At least that's according to an in-depth analysis of the online reputation of 20 of Italy's largest national museums that was carried out by Travel Appeal, a Tuscany-based startup founded in 2014.
For a year from January last year, the company used a complex algorithm to monitor what visitors were saying about the each museum online.
Travel Appeal, which is advising the government on how to better promote its museums, monitored 31,606 comments from sites including TripAdvisor, Facebook, Google +, Yelp and Foursquare to generate its data.
When it came to the National Gallery of Umbria, which houses eight centuries of Italian art across 40 rooms, 93.85 percent of visitors expressed positive views.
In particular, visitors were 96.6 percent positive when talking about the quality of the museum's exhibits and its layout – a level of visitor satisfaction that would be the envy of any museum worldwide.
But if it's so good – why have most people never heard of it?
“Analyzing feedback is only half the story,” Mirko Lalli, CEO of Travel Appeal, told The Local.
“We have been commissioned by the Cultural Ministry to try to help these museums update their methods of communication. Most of them have websites, often without up-to-date information and no English language pages.”
Indeed, when The Local tried to call the National Gallery of Umbria to congratulate it on its high score, it soon emerged that the phone number on their website is out-of-date.
“You see?” laughs Lalli “This is the problem.

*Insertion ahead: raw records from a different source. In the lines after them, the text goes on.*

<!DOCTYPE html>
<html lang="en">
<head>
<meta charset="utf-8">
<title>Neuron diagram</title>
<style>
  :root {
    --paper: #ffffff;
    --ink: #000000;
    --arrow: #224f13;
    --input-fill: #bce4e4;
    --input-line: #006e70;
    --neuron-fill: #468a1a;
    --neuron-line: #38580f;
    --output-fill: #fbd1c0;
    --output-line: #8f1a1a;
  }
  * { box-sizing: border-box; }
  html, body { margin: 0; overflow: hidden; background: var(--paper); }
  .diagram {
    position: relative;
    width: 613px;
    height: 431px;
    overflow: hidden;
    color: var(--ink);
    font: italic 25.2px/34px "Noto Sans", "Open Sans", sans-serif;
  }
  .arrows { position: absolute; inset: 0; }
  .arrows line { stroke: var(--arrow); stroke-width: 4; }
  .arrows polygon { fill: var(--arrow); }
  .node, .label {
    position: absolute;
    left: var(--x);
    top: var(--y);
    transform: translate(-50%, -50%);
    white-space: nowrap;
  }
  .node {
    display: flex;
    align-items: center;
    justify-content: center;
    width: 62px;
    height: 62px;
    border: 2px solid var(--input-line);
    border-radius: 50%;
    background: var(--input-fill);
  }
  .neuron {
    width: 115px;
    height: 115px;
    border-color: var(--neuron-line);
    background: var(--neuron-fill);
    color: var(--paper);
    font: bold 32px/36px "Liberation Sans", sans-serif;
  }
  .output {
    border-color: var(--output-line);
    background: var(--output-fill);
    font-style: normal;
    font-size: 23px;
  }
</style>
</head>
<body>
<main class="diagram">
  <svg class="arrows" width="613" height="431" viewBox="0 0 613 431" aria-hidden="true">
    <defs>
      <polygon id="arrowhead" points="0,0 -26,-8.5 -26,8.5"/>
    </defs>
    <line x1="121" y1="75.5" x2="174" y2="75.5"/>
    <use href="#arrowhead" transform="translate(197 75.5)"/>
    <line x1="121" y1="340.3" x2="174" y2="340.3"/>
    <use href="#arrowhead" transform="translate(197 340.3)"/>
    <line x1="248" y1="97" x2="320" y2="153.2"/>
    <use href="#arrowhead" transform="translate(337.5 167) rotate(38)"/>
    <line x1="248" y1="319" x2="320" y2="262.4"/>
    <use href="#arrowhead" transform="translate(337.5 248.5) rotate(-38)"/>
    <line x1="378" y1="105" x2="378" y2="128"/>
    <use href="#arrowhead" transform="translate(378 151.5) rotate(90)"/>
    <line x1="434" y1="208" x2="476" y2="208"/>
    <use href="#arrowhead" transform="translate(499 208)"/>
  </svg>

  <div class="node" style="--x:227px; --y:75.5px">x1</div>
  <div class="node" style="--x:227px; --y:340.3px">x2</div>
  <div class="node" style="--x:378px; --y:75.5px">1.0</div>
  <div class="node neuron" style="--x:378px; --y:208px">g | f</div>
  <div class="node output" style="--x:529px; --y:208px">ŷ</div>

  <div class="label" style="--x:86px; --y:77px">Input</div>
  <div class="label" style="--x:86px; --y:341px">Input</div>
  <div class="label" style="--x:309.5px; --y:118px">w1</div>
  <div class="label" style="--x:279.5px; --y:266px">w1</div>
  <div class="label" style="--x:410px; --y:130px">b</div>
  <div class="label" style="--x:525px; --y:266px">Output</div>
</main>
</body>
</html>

In Italy, museums are seen as being about preserving culture, rather than promoting it.
“We're trying to make these museums aware of how they should be using the web to better take advantage of tourism and show them how to use online feedback to improve the visitor experience.”
Just 44 percent of the museums surveyed currently have a YouTube account and only 15 percent have an Instagram account. Even more surprisingly, one in four are still not active on Twitter while one in three do not have a Facebook page.

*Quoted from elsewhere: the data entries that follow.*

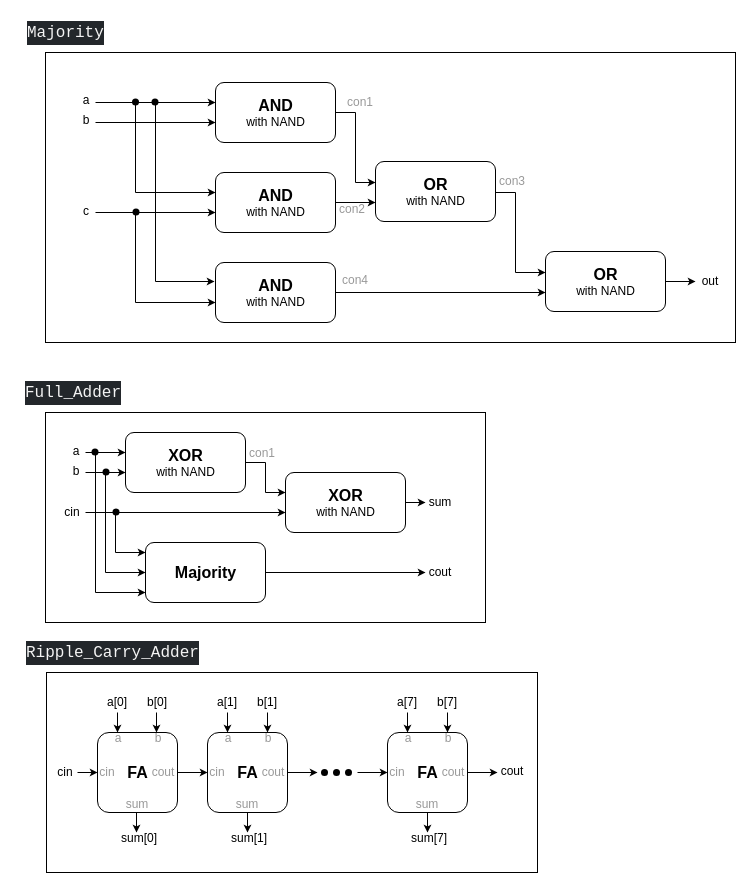
<!DOCTYPE html>
<html lang="en">
<head>
<meta charset="utf-8">
<title>Adder circuits</title>
<style>
:root { --ink: #000; --paper: #fff; --muted: #999; --code-bg: #23272b; --code-ink: #f4f4f4; }
* { box-sizing: border-box; margin: 0; padding: 0; }
html, body { width: 748px; height: 885px; overflow: hidden; background: var(--paper); }
.diagram { position: relative; width: 748px; height: 885px; overflow: hidden; color: var(--ink); font: 12px/14px "Liberation Sans", Arial, sans-serif; }
.title, .panel, .wires, .gate, .adder, .pin { position: absolute; }
.title, .panel, .gate, .adder { left: var(--x); top: var(--y); }
.title { height: 24px; background: var(--code-bg); color: var(--code-ink); font: 400 16px/24px "Liberation Mono", "Courier New", monospace; white-space: nowrap; }
.panel { width: var(--w); height: var(--h); border: 1px solid var(--ink); }
.wires { left: 0; top: 0; }
.gate, .adder { display: flex; flex-direction: column; align-items: center; justify-content: center; border: 1px solid var(--ink); background: var(--paper); }
.gate { width: 121px; height: 61px; border-radius: 9px; }
.adder { width: 81px; height: 81px; border-radius: 12px; }
.gate b, .adder b { font-size: 16px; line-height: 18px; }
.pin { left: var(--x); top: var(--y); width: 80px; margin: -7px 0 0 -40px; text-align: center; white-space: nowrap; }
.muted { color: var(--muted); }
.pin-a { --x: 20px; --y: 5px; }
.pin-b { --x: 60px; --y: 5px; }
.pin-cin { --x: 9px; --y: 39px; }
.pin-cout { --x: 65px; --y: 39px; }
.pin-sum { --x: 39px; --y: 71px; }
</style>
</head>
<body>
<main class="diagram">
  <svg class="wires" width="748" height="885" viewBox="0 0 748 885" aria-hidden="true">
    <defs>
      <marker id="arrow" markerUnits="userSpaceOnUse" markerWidth="10" markerHeight="10" refX="8" refY="5" orient="auto">
        <path d="M9 5L1 1L3 5L1 9Z" fill="#000"/>
      </marker>
    </defs>
    <g transform="translate(.5 .5)" fill="none" stroke="#000" marker-end="none">
      <g id="majority-wires">
        <path marker-end="url(#arrow)" d="M95 102H214"/>
        <path marker-end="url(#arrow)" d="M95 122H214"/>
        <path marker-end="url(#arrow)" d="M95 212H214"/>
        <path marker-end="url(#arrow)" d="M135 102V192H214"/>
        <path marker-end="url(#arrow)" d="M155 102V281H213"/>
        <path marker-end="url(#arrow)" d="M135 212V302H214"/>
        <path marker-end="url(#arrow)" d="M335 112H355V182H374"/>
        <path marker-end="url(#arrow)" d="M335 202H374"/>
        <path marker-end="url(#arrow)" d="M335 292H544"/>
        <path marker-end="url(#arrow)" d="M495 192H515V272H544"/>
        <path marker-end="url(#arrow)" d="M665 281H694"/>
      </g>
      <g id="full-adder-wires">
        <path marker-end="url(#arrow)" d="M85 452H124"/>
        <path marker-end="url(#arrow)" d="M85 472H124"/>
        <path marker-end="url(#arrow)" d="M85 512H284"/>
        <path marker-end="url(#arrow)" d="M95 452V592H144"/>
        <path marker-end="url(#arrow)" d="M105 472V572H144"/>
        <path marker-end="url(#arrow)" d="M115 512V552H144"/>
        <path marker-end="url(#arrow)" d="M245 462H265V492H284"/>
        <path marker-end="url(#arrow)" d="M405 502H424"/>
        <path marker-end="url(#arrow)" d="M265 572H424"/>
      </g>
      <g id="ripple-wires">
        <path marker-end="url(#arrow)" d="M117 712V731"/>
        <path marker-end="url(#arrow)" d="M156 712V731"/>
        <path marker-end="url(#arrow)" d="M227 712V731"/>
        <path marker-end="url(#arrow)" d="M267 712V731"/>
        <path marker-end="url(#arrow)" d="M407 712V731"/>
        <path marker-end="url(#arrow)" d="M447 712V731"/>
        <path marker-end="url(#arrow)" d="M136 812V831"/>
        <path marker-end="url(#arrow)" d="M247 812V831"/>
        <path marker-end="url(#arrow)" d="M427 812V831"/>
        <path marker-end="url(#arrow)" d="M77 772H96"/>
        <path marker-end="url(#arrow)" d="M177 772H206"/>
        <path marker-end="url(#arrow)" d="M287 772H316"/>
        <path marker-end="url(#arrow)" d="M357 772H386"/>
        <path marker-end="url(#arrow)" d="M467 772H496"/>
      </g>
    </g>
    <g id="junctions" transform="translate(.5 .5)">
      <circle cx="135" cy="101.5" r="3.5"/>
      <circle cx="154.5" cy="101.5" r="3.5"/>
      <circle cx="135.5" cy="211.5" r="3.5"/>
      <circle cx="94.5" cy="451.5" r="3.5"/>
      <circle cx="105.5" cy="471.5" r="3.5"/>
      <circle cx="115.5" cy="511.5" r="3.5"/>
    </g>
    <g id="ellipsis">
      <circle cx="324.5" cy="772.5" r="3.5"/>
      <circle cx="336.5" cy="772.5" r="3.5"/>
      <circle cx="348.5" cy="772.5" r="3.5"/>
    </g>
  </svg>

  <section aria-label="Majority">
    <h2 class="title" style="--x:27px;--y:21px">Majority</h2>
    <div class="panel" style="--x:45px;--y:52px;--w:691px;--h:291px"></div>
    <span class="pin" style="--x:86px;--y:100px">a</span>
    <span class="pin" style="--x:86px;--y:120px">b</span>
    <span class="pin" style="--x:86px;--y:211px">c</span>
    <div class="gate" style="--x:215px;--y:82px"><b>AND</b><span>with NAND</span></div>
    <div class="gate" style="--x:215px;--y:172px"><b>AND</b><span>with NAND</span></div>
    <div class="gate" style="--x:215px;--y:262px"><b>AND</b><span>with NAND</span></div>
    <div class="gate" style="--x:375px;--y:161px"><b>OR</b><span>with NAND</span></div>
    <div class="gate" style="--x:545px;--y:251px"><b>OR</b><span>with NAND</span></div>
    <span class="pin muted" style="--x:360px;--y:102px">con1</span>
    <span class="pin muted" style="--x:352px;--y:209px">con2</span>
    <span class="pin muted" style="--x:512px;--y:181px">con3</span>
    <span class="pin muted" style="--x:355px;--y:280px">con4</span>
    <span class="pin" style="--x:710px;--y:281px">out</span>
  </section>

  <section aria-label="Full adder">
    <h2 class="title" style="--x:25px;--y:381px">Full_Adder</h2>
    <div class="panel" style="--x:45px;--y:412px;--w:441px;--h:211px"></div>
    <span class="pin" style="--x:76px;--y:451px">a</span>
    <span class="pin" style="--x:76px;--y:471px">b</span>
    <span class="pin" style="--x:72px;--y:512px">cin</span>
    <div class="gate" style="--x:125px;--y:432px"><b>XOR</b><span>with NAND</span></div>
    <div class="gate" style="--x:285px;--y:472px"><b>XOR</b><span>with NAND</span></div>
    <div class="gate" style="--x:145px;--y:542px"><b>Majority</b></div>
    <span class="pin muted" style="--x:262px;--y:453px">con1</span>
    <span class="pin" style="--x:440px;--y:502px">sum</span>
    <span class="pin" style="--x:440px;--y:572px">cout</span>
  </section>

  <section aria-label="Ripple carry adder">
    <h2 class="title" style="--x:26px;--y:641px">Ripple_Carry_Adder</h2>
    <div class="panel" style="--x:46px;--y:672px;--w:492px;--h:201px"></div>
    <span class="pin" style="--x:65px;--y:772px">cin</span>
    <span class="pin" style="--x:117px;--y:702px">a[0]</span>
    <span class="pin" style="--x:157px;--y:702px">b[0]</span>
    <span class="pin" style="--x:227px;--y:702px">a[1]</span>
    <span class="pin" style="--x:267px;--y:702px">b[1]</span>
    <span class="pin" style="--x:407px;--y:702px">a[7]</span>
    <span class="pin" style="--x:447px;--y:702px">b[7]</span>
    <div class="adder" style="--x:97px;--y:732px">
      <b>FA</b>
      <span class="pin muted pin-a">a</span><span class="pin muted pin-b">b</span>
      <span class="pin muted pin-cin">cin</span><span class="pin muted pin-cout">cout</span>
      <span class="pin muted pin-sum">sum</span>
    </div>
    <div class="adder" style="--x:207px;--y:732px">
      <b>FA</b>
      <span class="pin muted pin-a">a</span><span class="pin muted pin-b">b</span>
      <span class="pin muted pin-cin">cin</span><span class="pin muted pin-cout">cout</span>
      <span class="pin muted pin-sum">sum</span>
    </div>
    <div class="adder" style="--x:387px;--y:732px">
      <b>FA</b>
      <span class="pin muted pin-a">a</span><span class="pin muted pin-b">b</span>
      <span class="pin muted pin-cin">cin</span><span class="pin muted pin-cout">cout</span>
      <span class="pin muted pin-sum">sum</span>
    </div>
    <span class="pin" style="--x:139px;--y:838px">sum[0]</span>
    <span class="pin" style="--x:249px;--y:838px">sum[1]</span>
    <span class="pin" style="--x:429px;--y:838px">sum[7]</span>
    <span class="pin" style="--x:512px;--y:771px">cout</span>
  </section>
</main>
</body>
</html>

Even when they are social media savvy, they're still not using the medium to its full advantage.
“Last year we looked at 31,606 online reviews for the museums and over the course of the year all twenty managed just two responses between them,” Lalli said.

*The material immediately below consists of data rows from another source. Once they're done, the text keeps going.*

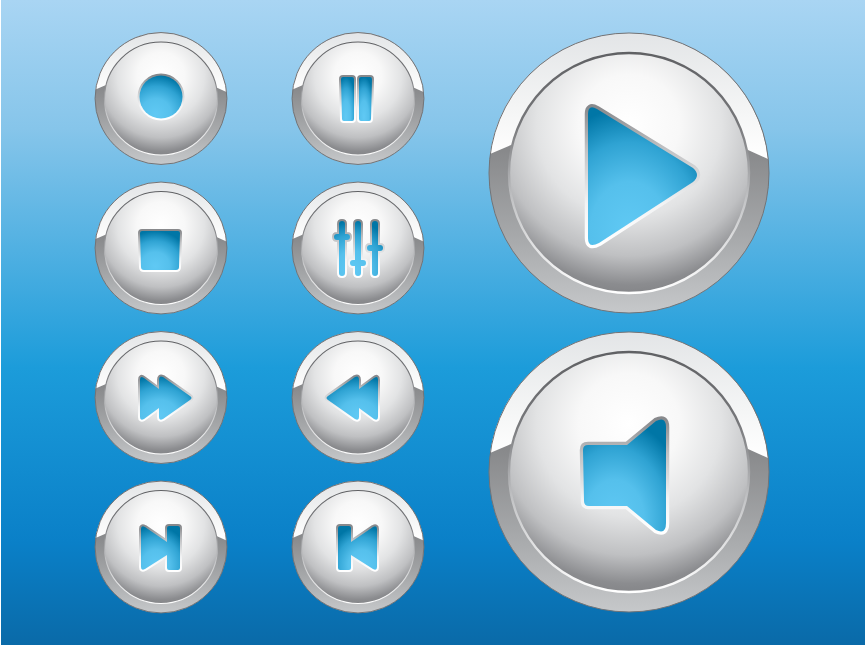
<!DOCTYPE html>
<html lang="en">
<head>
<meta charset="utf-8">
<title>Media player buttons</title>
<style>
:root {
  --sky-top: #a9d5f3; --sky-high: #86c5ea; --sky-mid: #1c9cda; --sky-low: #0a80c8; --sky-base: #0a6aa8;
  --metal-dark: #88898b; --metal-light: #c6c8ca; --outline: #737477;
  --icon-dark: #0076a6; --icon-mid: #2fa3d3; --icon-light: #60c9f4;
}
html, body { margin: 0; overflow: hidden; background: #fff; }
svg { display: block; width: 865px; height: 647px; }
.icon { fill: url(#icon-fill); stroke: url(#icon-bevel); stroke-width: 4; stroke-linejoin: round; paint-order: stroke; }
.icon-large { stroke-width: 6.5; }
</style>
</head>
<body>
<svg viewBox="0 0 865 647" role="img" aria-label="Ten round metallic media player buttons on a blue gradient">
  <defs>
    <linearGradient id="sky" x2="0" y2="1">
      <stop offset="0" stop-color="var(--sky-top)"/>
      <stop offset=".2" stop-color="var(--sky-high)"/>
      <stop offset=".57" stop-color="var(--sky-mid)"/>
      <stop offset=".84" stop-color="var(--sky-low)"/>
      <stop offset="1" stop-color="var(--sky-base)"/>
    </linearGradient>
    <linearGradient id="rim" x2="0" y2="1">
      <stop offset=".42" stop-color="var(--metal-dark)"/>
      <stop offset=".75" stop-color="#a9abad"/>
      <stop offset="1" stop-color="var(--metal-light)"/>
    </linearGradient>
    <linearGradient id="rim-gloss" x2="0" y2="1">
      <stop offset="0" stop-color="#e3e5e7"/>
      <stop offset=".6" stop-color="#f4f5f5"/>
      <stop offset="1" stop-color="#fff"/>
    </linearGradient>
    <radialGradient id="face" gradientUnits="userSpaceOnUse" cx="0" cy="-48" r="168">
      <stop offset="0" stop-color="#fff"/>
      <stop offset=".3" stop-color="#f8f8f8"/>
      <stop offset=".55" stop-color="#e2e3e4"/>
      <stop offset=".78" stop-color="#bfc0c2"/>
      <stop offset=".95" stop-color="#8b8c8f"/>
      <stop offset="1" stop-color="#858689"/>
    </radialGradient>
    <linearGradient id="face-edge" x2="0" y2="1">
      <stop offset="0" stop-color="#606164"/>
      <stop offset=".3" stop-color="#77787b"/>
      <stop offset=".62" stop-color="#c4c5c7"/>
      <stop offset="1" stop-color="#fff"/>
    </linearGradient>
    <radialGradient id="icon-fill" cx=".38" cy=".9" r=".9">
      <stop offset="0" stop-color="var(--icon-light)"/>
      <stop offset=".4" stop-color="#55c0ec"/>
      <stop offset=".72" stop-color="var(--icon-mid)"/>
      <stop offset="1" stop-color="var(--icon-dark)"/>
    </radialGradient>
    <linearGradient id="icon-bevel" x2="0" y2="1">
      <stop offset="0" stop-color="#88898c"/>
      <stop offset=".3" stop-color="#c0c1c3"/>
      <stop offset=".7" stop-color="#f2f3f4"/>
      <stop offset="1" stop-color="#fff"/>
    </linearGradient>
    <g id="button">
      <circle r="140" fill="url(#rim)"/>
      <path d="M-139-19A140 140 0 0 1 139-14L119-23Q0-62-118-28Z" fill="url(#rim-gloss)"/>
      <circle r="140" fill="none" stroke="var(--outline)" stroke-width="1" vector-effect="non-scaling-stroke"/>
      <circle r="120" fill="url(#face)" stroke="url(#face-edge)" stroke-width="2.4"/>
    </g>
    <use id="button-small" href="#button" transform="scale(.471)"/>
    <path id="fast-icon" d="M140 380Q140 375 144 378L159 389V380Q159 375 163 377L190 396Q193 398 190 400L163 419Q159 421 159 417V408L144 419Q140 421 140 417Z"/>
    <path id="skip-icon" d="M141 529Q141 525 145 527L167 542V528Q167 526 169 526H178Q180 526 180 528V568Q180 570 178 570H169Q167 570 167 568V555L145 569Q141 571 141 567Z"/>
  </defs>

  <rect id="background" x="1" width="864" height="645" fill="url(#sky)"/>

  <g id="record">
    <use href="#button-small" x="161" y="98" transform="translate(161 98.5) translate(-161 -98)"/>
    <circle class="icon" cx="161" cy="97" r="21.5"/>
  </g>
  <g id="pause">
    <use href="#button-small" x="358" y="98.5"/>
    <path class="icon" d="M343 77H352Q354 77 354 79V119Q354 121 352 121H344Q342 121 342 119L341 79Q341 77 343 77Z"/>
    <path class="icon" d="M361 77H370Q372 77 372 79L371 119Q371 121 369 121H361Q359 121 359 119V79Q359 77 361 77Z"/>
  </g>
  <g id="stop">
    <use href="#button-small" x="161" y="248"/>
    <path class="icon" d="M142 231H178Q180 231 180 233L179 267Q179 270 176 270H144Q141 270 141 267L140 233Q140 231 142 231Z"/>
  </g>
  <g id="mixer">
    <use href="#button-small" x="358" y="248"/>
    <path class="icon" d="M339 224Q339 221 342 221T345 224V234H347Q350 234 350 237T347 240H345V273Q345 276 342 276T339 273V240H337Q334 240 334 237T337 234H339Z
      M355 224Q355 221 358 221T361 224V260H363Q366 260 366 263T363 266H361V273Q361 276 358 276T355 273V266H353Q350 266 350 263T353 260H355Z
      M372 224Q372 221 375 221T378 224V245H380Q383 245 383 248T380 251H378V273Q378 276 375 276T372 273V251H370Q367 251 367 248T370 245H372Z"/>
  </g>
  <g id="fast-forward">
    <use href="#button-small" x="161" y="397.5"/>
    <use class="icon" href="#fast-icon"/>
  </g>
  <g id="rewind">
    <use href="#button-small" x="358" y="397.5"/>
    <use class="icon" href="#fast-icon" transform="matrix(-1 0 0 1 518 0)"/>
  </g>
  <g id="next">
    <use href="#button-small" x="161" y="547"/>
    <use class="icon" href="#skip-icon"/>
  </g>
  <g id="previous">
    <use href="#button-small" x="358" y="547"/>
    <use class="icon" href="#skip-icon" transform="matrix(-1 0 0 1 518 0)"/>
  </g>
  <g id="play">
    <use href="#button" x="629" y="173"/>
    <path class="icon icon-large" d="M588 114Q588 104 597 109L693 168Q701 175 693 182L599 243Q588 249 588 238Z"/>
  </g>
  <g id="volume">
    <use href="#button" x="629" y="472"/>
    <path class="icon icon-large" d="M583 450Q583 445 588 445H627L656 421Q666 416 666 427V523Q666 535 656 530L627 506H589Q584 506 584 501Z"/>
  </g>
</svg>
</body>
</html>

“But that's not even so bad. I know that the Colosseum gets 5,000 TripAdvisor reviews a year but has never once responded to anybody.”
Speaking to La Stampa, Culture Minister Dario Francheschini said he hoped the study would help spur the country's museums to make up for lost time and engage more with social media to promote themselves and improve their services.
“We have some the most important collections in the world but some of our systems are behind the times. Digitization is one of the most important challenges that we want all of our museum directors to meet.”
Until then, the centuries of art hanging in the National Gallery of Umbria might well remain Italy's best kept secret.